:: Task description ::
Repeat the data exactly. Pictures stay out.
Start of Source information
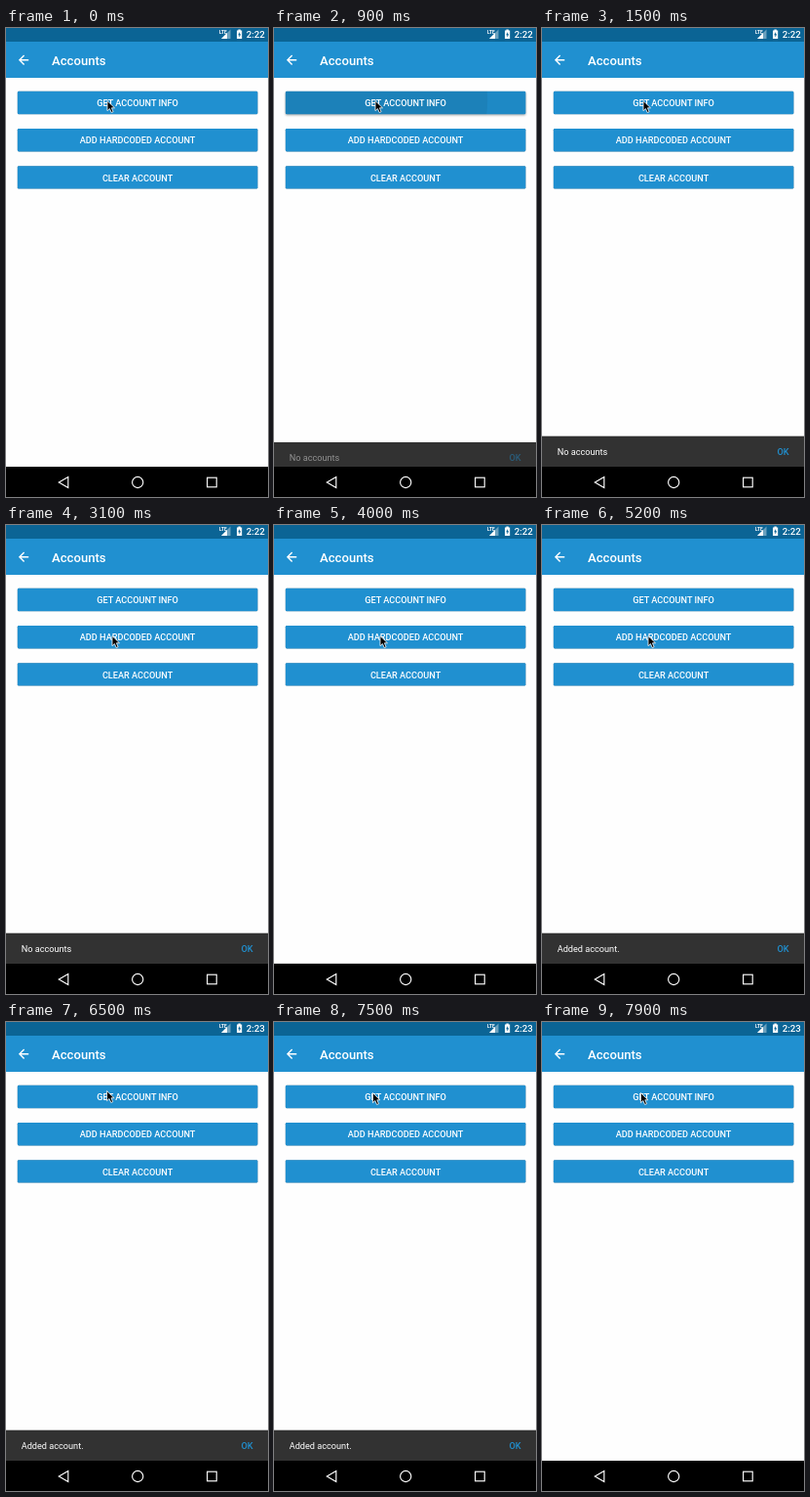
These frames come from a looping animation (269 by 480 pixels, 8 s). An HTML page:

```html
<!DOCTYPE html>
<html lang="en">
<head>
<meta charset="utf-8">
<title>Accounts</title>
<style>
  html, body { margin: 0; height: 100%; overflow: hidden; background: #fefefe; }
  svg { display: block; width: 100vw; height: 100vh; }
  text { font: 500 9.16px Roboto, sans-serif; fill: #fff; }
  .button text { text-anchor: middle; }
  .line { fill: none; stroke: #fff; stroke-width: 1.15; }
</style>
</head>
<body>
<svg viewBox="0 0 269 480">
  <rect width="269" height="480" fill="#fefefe"/>
  <rect width="269" height="51" fill="#2090d0"/>
  <rect width="269" height="14" fill="#0b6495"/>

  <!-- status bar -->
  <text x="219" y="5.6" style="font-size:4.8px;font-weight:700">LTE</text>
  <path d="M221 11H230.5V1.5Z" fill="#fff" opacity=".4"/>
  <path d="M221 11H227V5Z" fill="#fff"/>
  <path d="M237 2.6h1.4V1.6h2.4v1H242.2V11H237Z" fill="#fff"/>
  <path d="M240 4L238.2 7.3H239.4V9.8L241.2 6.3H240Z" fill="#0b6495"/>
  <text id="clock" x="265.8" y="10" text-anchor="end" style="font-size:9.7px">2:22</text>

  <!-- app bar -->
  <path class="line" style="stroke-width:1.4" d="M23.2 32.7H14M18.6 28L13.9 32.7L18.6 37.4"/>
  <text x="47" y="37.6" style="font-size:13.1px">Accounts</text>

  <g id="buttons"></g>

  <g id="snackbar">
    <rect y="449" width="269" height="32" fill="#323232"/>
    <g id="message">
      <text id="note" x="15.7" y="468.3" style="font-weight:400"></text>
      <text x="253.5" y="468.3" text-anchor="end" style="fill:#2090d0">OK</text>
    </g>
  </g>

  <!-- navigation bar -->
  <rect y="449" width="269" height="31"/>
  <path class="line" d="M54.3 465L63.8 459.6V470.4Z"/>
  <circle class="line" cx="135.2" cy="465" r="5.6"/>
  <rect class="line" x="206.6" y="460.2" width="9.6" height="9.6"/>

  <path id="cursor" d="M0 0V10.2L2.4 8L4.2 12L6.1 11.2L4.4 7.3H7.5Z" stroke="#fff" stroke-width=".8"/>
</svg>
<script>
const LOOP = 8000, STEP = 100;
const $ = id => document.getElementById(id);
const clamp = v => Math.min(1, Math.max(0, v));
const span = (t, start, length) => clamp((t - start) / length);

// cubic-bezier(.4, 0, .2, 1)
function ease(x) {
  let lo = 0, hi = 1;
  for (let i = 0; i < 20; i++) {
    const s = (lo + hi) / 2, r = 1 - s;
    if (1.2 * r * r * s + .6 * r * s * s + s ** 3 < x) lo = s; else hi = s;
  }
  return lo * lo * (3 - 2 * lo);
}

const buttons = [
  { label: 'GET ACCOUNT INFO', press: 600, touch: [104, 74] },
  { label: 'ADD HARDCODED ACCOUNT', press: 4400, touch: [109, 113.5] },
  { label: 'CLEAR ACCOUNT', press: Infinity, touch: [0, 0] }
];
const notes = [
  { text: 'No accounts', show: 770, hide: 3770 },
  { text: 'Added account.', show: 4570, hide: 7570 }
];
const moves = [
  { start: 2300, length: 800, to: [109, 113.5] },
  { start: 5700, length: 800, to: [103.6, 70.5] },
  { start: 6600, length: 300, to: [101.4, 72.5] }
];

$('buttons').innerHTML = buttons.map(({ label, touch: [x, y] }, i) => {
  const box = `<rect x="11.8" y="${64.8 + 38.2 * i}" width="246.6" height="23.4" rx="1.3"`;
  return `<clipPath id="clip${i}">${box}/></clipPath>
    <g class="button">${box} class="face" fill="#2090d0"/>
    <g class="ink" clip-path="url(#clip${i})">${box} opacity=".05"/>
    <circle cx="${x}" cy="${y}" opacity=".06"/></g>
    <text x="135.1" y="${80.1 + 38.2 * i}">${label}</text></g>`;
}).join('');
const groups = document.querySelectorAll('.button');

function drawButton({ press }, i, t) {
  const down = span(t, press - 60, 160), up = span(t, press + 300, 400);
  const force = down * (1 - up);
  const part = name => groups[i].querySelector(name);
  part('.face').style.filter =
    `drop-shadow(0 ${.9 + force * .7}px ${.6 + force * .7}px rgba(0,0,0,.36))`;
  part('.ink').setAttribute('opacity', force);
  part('circle').setAttribute('r', 160 * span(t, press - 60, 500));
}

function draw(t) {
  buttons.forEach((b, i) => drawButton(b, i, t));

  const note = notes[t < 4400 ? 0 : 1];
  const rise = ease(span(t, note.show, 250)) - ease(span(t, note.hide, 250));
  $('note').textContent = note.text;
  $('snackbar').setAttribute('transform', `translate(0 ${-31.3 * rise})`);
  $('message').setAttribute('opacity',
    ease(span(t, note.show + 70, 180)) - ease(span(t, note.hide, 180)));

  let pos = [104, 74.5];
  for (const { start, length, to } of moves) {
    const k = ease(span(t, start, length));
    pos = pos.map((v, i) => v + (to[i] - v) * k);
  }
  $('cursor').setAttribute('transform', `translate(${pos})`);
  $('clock').textContent = t < 6000 ? '2:22' : '2:23';
}

function frame() {
  draw(Math.floor(performance.now() % LOOP / STEP) * STEP);
  requestAnimationFrame(frame);
}
frame();
</script>
</body>
</html>
```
End of Source information
:: Written answer ::
These frames come from a looping animation (269 by 480 pixels, 8 s). An HTML page:

```html
<!DOCTYPE html>
<html lang="en">
<head>
<meta charset="utf-8">
<title>Accounts</title>
<style>
  html, body { margin: 0; height: 100%; overflow: hidden; background: #fefefe; }
  svg { display: block; width: 100vw; height: 100vh; }
  text { font: 500 9.16px Roboto, sans-serif; fill: #fff; }
  .button text { text-anchor: middle; }
  .line { fill: none; stroke: #fff; stroke-width: 1.15; }
</style>
</head>
<body>
<svg viewBox="0 0 269 480">
  <rect width="269" height="480" fill="#fefefe"/>
  <rect width="269" height="51" fill="#2090d0"/>
  <rect width="269" height="14" fill="#0b6495"/>

  <!-- status bar -->
  <text x="219" y="5.6" style="font-size:4.8px;font-weight:700">LTE</text>
  <path d="M221 11H230.5V1.5Z" fill="#fff" opacity=".4"/>
  <path d="M221 11H227V5Z" fill="#fff"/>
  <path d="M237 2.6h1.4V1.6h2.4v1H242.2V11H237Z" fill="#fff"/>
  <path d="M240 4L238.2 7.3H239.4V9.8L241.2 6.3H240Z" fill="#0b6495"/>
  <text id="clock" x="265.8" y="10" text-anchor="end" style="font-size:9.7px">2:22</text>

  <!-- app bar -->
  <path class="line" style="stroke-width:1.4" d="M23.2 32.7H14M18.6 28L13.9 32.7L18.6 37.4"/>
  <text x="47" y="37.6" style="font-size:13.1px">Accounts</text>

  <g id="buttons"></g>

  <g id="snackbar">
    <rect y="449" width="269" height="32" fill="#323232"/>
    <g id="message">
      <text id="note" x="15.7" y="468.3" style="font-weight:400"></text>
      <text x="253.5" y="468.3" text-anchor="end" style="fill:#2090d0">OK</text>
    </g>
  </g>

  <!-- navigation bar -->
  <rect y="449" width="269" height="31"/>
  <path class="line" d="M54.3 465L63.8 459.6V470.4Z"/>
  <circle class="line" cx="135.2" cy="465" r="5.6"/>
  <rect class="line" x="206.6" y="460.2" width="9.6" height="9.6"/>

  <path id="cursor" d="M0 0V10.2L2.4 8L4.2 12L6.1 11.2L4.4 7.3H7.5Z" stroke="#fff" stroke-width=".8"/>
</svg>
<script>
const LOOP = 8000, STEP = 100;
const $ = id => document.getElementById(id);
const clamp = v => Math.min(1, Math.max(0, v));
const span = (t, start, length) => clamp((t - start) / length);

// cubic-bezier(.4, 0, .2, 1)
function ease(x) {
  let lo = 0, hi = 1;
  for (let i = 0; i < 20; i++) {
    const s = (lo + hi) / 2, r = 1 - s;
    if (1.2 * r * r * s + .6 * r * s * s + s ** 3 < x) lo = s; else hi = s;
  }
  return lo * lo * (3 - 2 * lo);
}

const buttons = [
  { label: 'GET ACCOUNT INFO', press: 600, touch: [104, 74] },
  { label: 'ADD HARDCODED ACCOUNT', press: 4400, touch: [109, 113.5] },
  { label: 'CLEAR ACCOUNT', press: Infinity, touch: [0, 0] }
];
const notes = [
  { text: 'No accounts', show: 770, hide: 3770 },
  { text: 'Added account.', show: 4570, hide: 7570 }
];
const moves = [
  { start: 2300, length: 800, to: [109, 113.5] },
  { start: 5700, length: 800, to: [103.6, 70.5] },
  { start: 6600, length: 300, to: [101.4, 72.5] }
];

$('buttons').innerHTML = buttons.map(({ label, touch: [x, y] }, i) => {
  const box = `<rect x="11.8" y="${64.8 + 38.2 * i}" width="246.6" height="23.4" rx="1.3"`;
  return `<clipPath id="clip${i}">${box}/></clipPath>
    <g class="button">${box} class="face" fill="#2090d0"/>
    <g class="ink" clip-path="url(#clip${i})">${box} opacity=".05"/>
    <circle cx="${x}" cy="${y}" opacity=".06"/></g>
    <text x="135.1" y="${80.1 + 38.2 * i}">${label}</text></g>`;
}).join('');
const groups = document.querySelectorAll('.button');

function drawButton({ press }, i, t) {
  const down = span(t, press - 60, 160), up = span(t, press + 300, 400);
  const force = down * (1 - up);
  const part = name => groups[i].querySelector(name);
  part('.face').style.filter =
    `drop-shadow(0 ${.9 + force * .7}px ${.6 + force * .7}px rgba(0,0,0,.36))`;
  part('.ink').setAttribute('opacity', force);
  part('circle').setAttribute('r', 160 * span(t, press - 60, 500));
}

function draw(t) {
  buttons.forEach((b, i) => drawButton(b, i, t));

  const note = notes[t < 4400 ? 0 : 1];
  const rise = ease(span(t, note.show, 250)) - ease(span(t, note.hide, 250));
  $('note').textContent = note.text;
  $('snackbar').setAttribute('transform', `translate(0 ${-31.3 * rise})`);
  $('message').setAttribute('opacity',
    ease(span(t, note.show + 70, 180)) - ease(span(t, note.hide, 180)));

  let pos = [104, 74.5];
  for (const { start, length, to } of moves) {
    const k = ease(span(t, start, length));
    pos = pos.map((v, i) => v + (to[i] - v) * k);
  }
  $('cursor').setAttribute('transform', `translate(${pos})`);
  $('clock').textContent = t < 6000 ? '2:22' : '2:23';
}

function frame() {
  draw(Math.floor(performance.now() % LOOP / STEP) * STEP);
  requestAnimationFrame(frame);
}
frame();
</script>
</body>
</html>
```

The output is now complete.